Although Freeman portrayed “God” in the 2003 comedy “Bruce Almighty,” he does not consider himself religious. The actor has been very open about the fact that he does not believe in a higher power: “Well here’s a scientific question: Has anybody ever seen hard evidence? What we get is theories from our earlier prophets. Now, people who think that God invented us think that the Earth can’t be more than 6,000 years old. So I guess it’s a question of belief. My belief system doesn’t support such a creator as such, as we can call God, who created us in His/Her/Its image.” (Interview, The Wrap, June 2012)

He hosted "The Story of God With Morgan Freeman" that aired on the National Geographic Channel from 2016-19 and explored various cultures and religions around the world.

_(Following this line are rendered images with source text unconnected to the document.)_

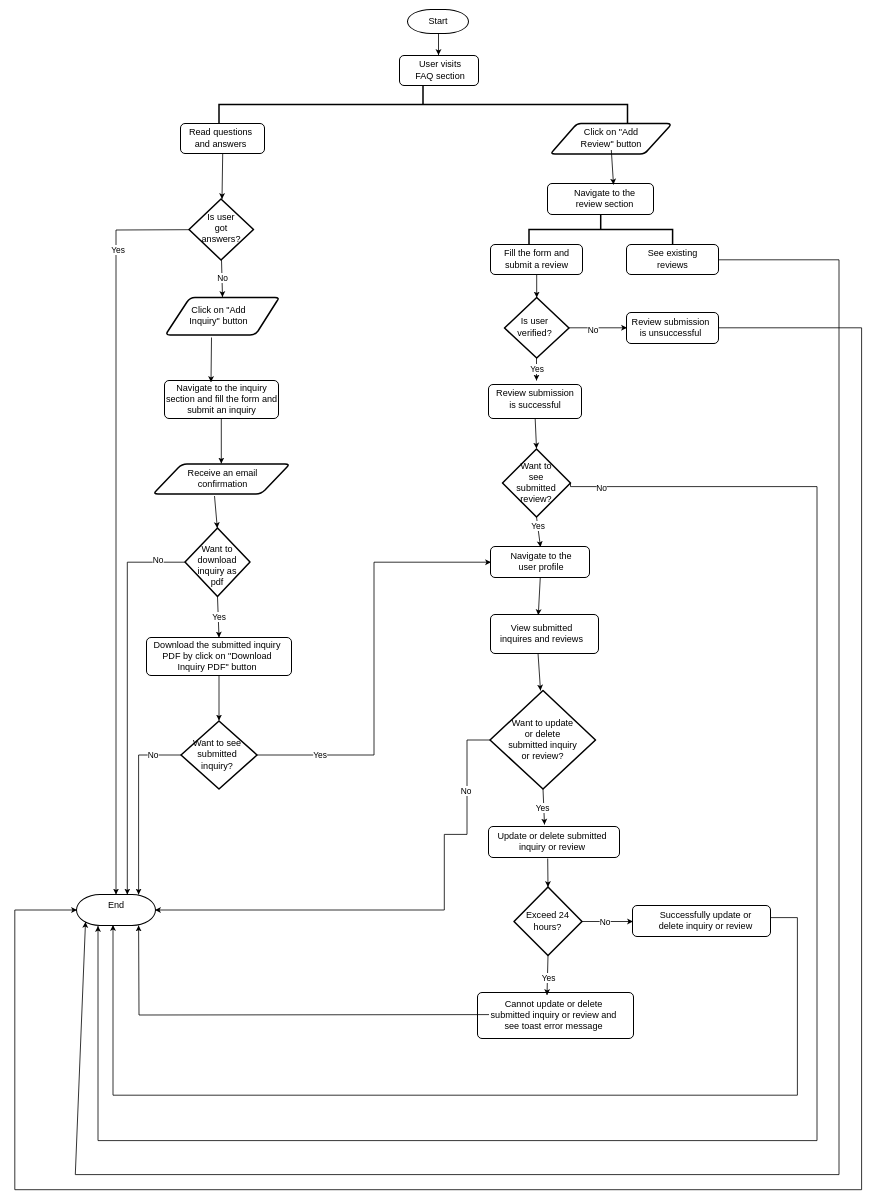
<!DOCTYPE html>
<html lang="en">
<head>
<meta charset="utf-8">
<title>FAQ section user flow</title>
<style>
:root { --ink: #000; --paper: #fff; --dx: 0px; --dy: 0px; }
* { box-sizing: border-box; margin: 0; }
html, body { width: 872px; height: 1200px; overflow: hidden; background: var(--paper); }
.flow { position: relative; width: 872px; height: 1200px; overflow: hidden; color: var(--ink); font: 9.1px/11.1px "Liberation Sans", Arial, sans-serif; text-align: center; white-space: nowrap; }
.node { position: absolute; display: flex; align-items: center; justify-content: center; }
.node span { flex: none; transform: translate(var(--dx), var(--dy)); }
.step, .terminal { border: 1.5px solid var(--ink); background: var(--paper); border-radius: 5px; }
.terminal { border-radius: 24px / 50%; }
.connectors { position: absolute; inset: 0; fill: none; stroke: var(--ink); }
.outline { stroke-width: 1.5; stroke-linejoin: round; }
.branch { stroke-width: 1.5; }
.arrows { stroke-width: 0.8; }
.arrows path { marker-end: url(#arrowhead); }
.answer { position: absolute; transform: translate(-50%, -50%); background: var(--paper); font-size: 8.4px; line-height: 10px; }
</style>
</head>
<body>
<main class="flow">
  <!-- Entry -->
  <div class="node terminal" style="left:407px;top:9px;width:62px;height:25px"><span>Start</span></div>
  <div class="node step" style="left:399px;top:55px;width:80px;height:31px;--dx:1px"><span>User visits<br>FAQ section</span></div>

  <!-- Inquiry path -->
  <div class="node step" style="left:180px;top:123px;width:85px;height:31px;--dx:-2px"><span>Read questions<br>and answers</span></div>
  <div class="node decision" style="left:189px;top:199px;width:64px;height:61px;--dy:-1px"><span>Is user<br>got<br>answers?</span></div>
  <div class="node input" style="left:167px;top:297px;width:111px;height:38px;--dx:-4px"><span>Click on "Add<br>Inquiry" button</span></div>
  <div class="node step" style="left:164px;top:380px;width:115px;height:39px"><span>Navigate to the inquiry<br>section and fill the form and<br>submit an inquiry</span></div>
  <div class="node input" style="left:155px;top:464px;width:133px;height:30px;--dx:1px"><span>Receive an email<br>confirmation</span></div>
  <div class="node decision" style="left:185px;top:528px;width:64px;height:68px;--dy:4px"><span>Want to<br>download<br>inquiry as<br>pdf</span></div>
  <div class="node step" style="left:146px;top:637px;width:146px;height:39px;--dx:-2px"><span>Download the submitted inquiry<br>PDF by click on "Download<br>Inquiry PDF" button</span></div>
  <div class="node decision" style="left:181px;top:721px;width:76px;height:68px;--dx:-2px"><span>Want to see<br>submitted<br>inquiry?</span></div>
  <div class="node terminal" style="left:76px;top:894px;width:80px;height:32px;--dy:-4px"><span>End</span></div>

  <!-- Review path -->
  <div class="node input" style="left:552px;top:123px;width:118px;height:31px"><span>Click on "Add<br>Review" button</span></div>
  <div class="node step" style="left:547px;top:183px;width:107px;height:32px;--dx:4px"><span>Navigate to the<br>review section</span></div>
  <div class="node step" style="left:490px;top:244px;width:93px;height:31px"><span>Fill the form and<br>submit a review</span></div>
  <div class="node step" style="left:626px;top:244px;width:93px;height:31px"><span>See existing<br>reviews</span></div>
  <div class="node decision" style="left:504px;top:297px;width:65px;height:61px;--dx:-2px"><span>Is user<br>verified?</span></div>
  <div class="node step" style="left:626px;top:312px;width:93px;height:32px;--dx:-2px"><span>Review submission<br>is unsuccessful</span></div>
  <div class="node step" style="left:488px;top:384px;width:94px;height:35px;--dy:-2px"><span>Review submission<br>is successful</span></div>
  <div class="node decision" style="left:502px;top:449px;width:68px;height:68px"><span>Want to<br>see<br>submitted<br>review?</span></div>
  <div class="node step" style="left:490px;top:546px;width:100px;height:32px;--dx:1px"><span>Navigate to the<br>user profile</span></div>
  <div class="node step" style="left:490px;top:614px;width:109px;height:40px;--dx:-3px"><span>View submitted<br>inquires and reviews</span></div>
  <div class="node decision" style="left:490px;top:691px;width:105px;height:98px"><span>Want to update<br>or delete<br>submitted inquiry<br>or review?</span></div>
  <div class="node step" style="left:488px;top:826px;width:132px;height:32px;--dx:-2px"><span>Update or delete submitted<br>inquiry or review</span></div>
  <div class="node decision" style="left:514px;top:887px;width:67px;height:69px"><span>Exceed 24<br>hours?</span></div>
  <div class="node step" style="left:632px;top:905px;width:139px;height:32px;--dx:4px"><span>Successfully update or<br>delete inquiry or review</span></div>
  <div class="node step" style="left:477px;top:992px;width:157px;height:47px;--dx:-2px"><span>Cannot update or delete<br>submitted inquiry or review and<br>see toast error message</span></div>

  <svg class="connectors" width="872" height="1200" viewBox="0 0 872 1200" aria-hidden="true">
    <defs>
      <marker id="arrowhead" markerUnits="userSpaceOnUse" markerWidth="7" markerHeight="7" refX="6" refY="3.5" orient="auto">
        <path d="M0 .5L6 3.5L0 6.5L1.5 3.5z" fill="#000" stroke="none"/>
      </marker>
    </defs>
    <g class="outline decisions">
      <polygon points="221,199 253.5,229.5 221,260 189,229.5"/>
      <polygon points="217.5,528 250,562 217.5,596.5 185,562"/>
      <polygon points="219,721 257,755 219,789 181,755"/>
      <polygon points="536.7,297.5 569,328 536.7,358 504.5,328"/>
      <polygon points="536.5,449 570.5,483 536.5,517 502.5,483"/>
      <polygon points="543,690.5 595.5,740 543,789 490,740"/>
      <polygon points="548,887 582,921.5 548,955.5 514,921.5"/>
    </g>
    <g class="outline inputs">
      <path d="M581 123.5H667Q672 123.5 669 127L648 150Q645 154 640 154H555Q550 154 553 151L574 127Q577 123.5 581 123.5z"/>
      <path d="M195 297.5H275Q280 297.5 277 301L258 331Q255 335 250 335H170Q165 335 168 331L187 302Q190 297.5 195 297.5z"/>
      <path d="M187 464H285Q290 464 287 467L265 490Q261 494 256 494H158Q153 494 156 491L178 468Q182 464 187 464z"/>
    </g>
    <g class="branch">
      <path d="M423 86V104.5M219 123.5V104.5H627.5V123.5"/>
      <path d="M600.7 214V229.5M529 244.5V229.5H672.6V244.5"/>
    </g>
    <g class="arrows">
      <path d="M438.5 33V55"/>
      <path d="M222.7 154L222 199"/>
      <path d="M221.5 260L222.5 297"/>
      <path d="M211.5 337.5L211 382"/>
      <path d="M221.3 418.5V463.5"/>
      <path d="M214.5 496L217.3 528"/>
      <path d="M217.5 597L219 637.5"/>
      <path d="M219 676V720.5"/>
      <path d="M189 229.7L116 230V894.5"/>
      <path d="M185 562.2H127.3V894.5"/>
      <path d="M181 755H138.6V894.5"/>
      <path d="M257 755H374V562.2H491"/>
      <path d="M611.3 150L613.5 184.5"/>
      <path d="M536.7 275V297.5"/>
      <path d="M569 327.8H627"/>
      <path d="M536.5 358V380.5"/>
      <path d="M535.2 419L536.5 448.5"/>
      <path d="M536.5 517L540.5 547"/>
      <path d="M540.3 577L538.3 615"/>
      <path d="M538 653L540.5 690.5"/>
      <path d="M543 789L544.5 824.5"/>
      <path d="M547.7 858.5L548 887"/>
      <path d="M582 921.5H633"/>
      <path d="M548 955.5L547 995"/>
      <path d="M718 259.8H839V1174.6H75.3L85.5 922"/>
      <path d="M718 327.8H861.6V1189.7H14.8V910H77"/>
      <path d="M570.5 483V486.6H817V1140.6H98V926"/>
      <path d="M490 740H467V834.4H444.3V910H155"/>
      <path d="M771 917.6H797.4V1095.2H113V925"/>
      <path d="M489 1014.6L139 1015L138.6 925.5"/>
    </g>
  </svg>

  <!-- Decision answers -->
  <span class="answer" style="left:118px;top:250px">Yes</span>
  <span class="answer" style="left:222.5px;top:278px">No</span>
  <span class="answer" style="left:158px;top:560px">No</span>
  <span class="answer" style="left:219px;top:617px">Yes</span>
  <span class="answer" style="left:153px;top:755px">No</span>
  <span class="answer" style="left:320px;top:755px">Yes</span>
  <span class="answer" style="left:593px;top:330px">No</span>
  <span class="answer" style="left:537px;top:369px">Yes</span>
  <span class="answer" style="left:601.5px;top:488px">No</span>
  <span class="answer" style="left:538px;top:526px">Yes</span>
  <span class="answer" style="left:466px;top:791px">No</span>
  <span class="answer" style="left:542.5px;top:808px">Yes</span>
  <span class="answer" style="left:605px;top:922px">No</span>
  <span class="answer" style="left:548.5px;top:978px">Yes</span>
</main>
</body>
</html>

Along the way, he told the Hollywood Reporter (June 10, 2019), after long identifying as agnostic he discovered his religion: Zoroastrianism: “It is a belief system that is intrinsically me: ‘Good thoughts, good words, good deeds' pretty much sums it up.’ " 

CNN published an investigation in 2018 in which eight women accused Freeman of being "overly flirtatious" by "making inappropriate comments" while on the set of films or at his production company. He responded: "Anyone who knows me or has worked with me knows I am not someone who would intentionally offend or knowingly make anyone feel uneasy. I apologize to anyone who felt uncomfortable or disrespected — that was never my intent." The Screen Actors Guild took no action against him, and further allegations haven't surfaced since then as of this writing in 2020.

Freeman in 1998 at the Kennedy Center's Mark Twain Prize for American Humor event; John Mathew Smith photo under CC 2.0.

“The highest power is the human mind."

PARADE: Do you believe in heaven and hell and in afterlife?
FREEMAN: I don’t think there is anything after life except life. Life and death are [a] continuum. You die in order to feed life. If there is an afterlife, it’s because life feeds on death. That is my desire — put me in something that will rot real quick and let me become worm food. Worms enrich the soil, and plant something nice, something that’s going to last — like an oak.

—Interview, The Daily Beast, (Jan. 28, 2014); SECOND QUOTE: Parade magazine (March 7, 2019)

Compiled by Dayna Long and Bill Dunn

© Freedom From Religion Foundation. All rights reserved.

FFRF is a non-profit, educational organization. All dues and donations are deductible for income-tax purposes.

FFRF has received a 4 star rating from Charity Navigator

FFRF is a member of the Secular Coalition for America

FFRF privacy statement